Content starts
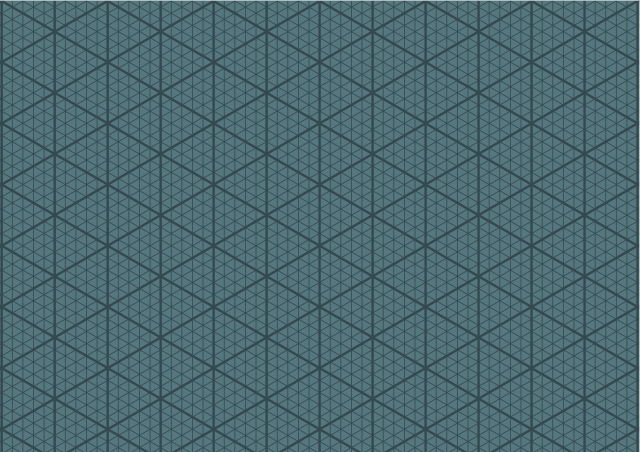
Give the GLSL for this pattern, as a WebGL 2 fragment shader.

```glsl
#version 300 es
precision highp float;
// Isometric graph paper: three families of parallel lines, 60 degrees apart,
// form a triangular grid. Every fifth line is heavy, giving 12 wide columns.
// Each family is a repeated distance to a line, filtered to exact coverage.

uniform vec2 u_resolution;
out vec4 fragColor;

// Lengths are fractions of the canvas width.
const float MAJOR_STEP  = 0.08279;              // gap between heavy lines
const float SUBDIVISION = 5.0;                  // fine cells per heavy cell
const float MAJOR_WIDTH = 0.0037;
const float MINOR_WIDTH = 0.00125;
const vec2  GRID_NODE   = vec2(0.4994, 0.3223); // a crossing of heavy lines
const float RIM_WIDTH   = 0.0012;               // pale top and right edges

const vec3 PAPER_COLOR = vec3(0.333, 0.467, 0.492);
const vec3 MINOR_COLOR = vec3(0.200, 0.290, 0.312);
const vec3 MAJOR_COLOR = vec3(0.200, 0.288, 0.310);
const vec3 RIM_COLOR   = vec3(0.800, 0.830, 0.840);

const int   FAMILIES = 3;
const float PI = 3.14159265;

// Share of a pixel covered by lines repeated every step along coord.
float lineCoverage(float coord, float step_, float width, float pixel) {
    float dist = abs(fract(coord / step_ + 0.5) - 0.5) * step_;
    float halfWidth = 0.5 * width;
    float upper = min(dist + 0.5 * pixel, halfWidth);
    float lower = max(dist - 0.5 * pixel, -halfWidth);
    return clamp((upper - lower) / pixel, 0.0, 1.0);
}

void main() {
    float pixel = 1.0 / u_resolution.x;
    vec2 position = gl_FragCoord.xy * pixel;
    vec2 fromNode = position - GRID_NODE;

    // Overlay the three directions; the first normal gives vertical lines.
    float minorGap = 1.0;
    float majorGap = 1.0;
    for (int i = 0; i < FAMILIES; i++) {
        float angle = float(i) * PI / float(FAMILIES);
        float coord = dot(fromNode, vec2(cos(angle), sin(angle)));
        minorGap *= 1.0 - lineCoverage(coord, MAJOR_STEP / SUBDIVISION, MINOR_WIDTH, pixel);
        majorGap *= 1.0 - lineCoverage(coord, MAJOR_STEP, MAJOR_WIDTH, pixel);
    }

    // Paint fine lines first, heavy lines above them.
    vec3 color = mix(PAPER_COLOR, MINOR_COLOR, 1.0 - minorGap);
    color = mix(color, MAJOR_COLOR, 1.0 - majorGap);

    // Slim pale rim where the sheet ends.
    vec2 toEdge = u_resolution * pixel - position;
    float edge = min(toEdge.x, toEdge.y);
    float rim = clamp((RIM_WIDTH - edge) / pixel + 0.5, 0.0, 1.0);
    color = mix(color, RIM_COLOR, rim);

    fragColor = vec4(color, 1.0);
}
```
Content ends
Note each line above that holds "position", then copy all of them.

_OUTPUT BELOW_
    vec2 position = gl_FragCoord.xy * pixel;
    vec2 fromNode = position - GRID_NODE;
    vec2 toEdge = u_resolution * pixel - position;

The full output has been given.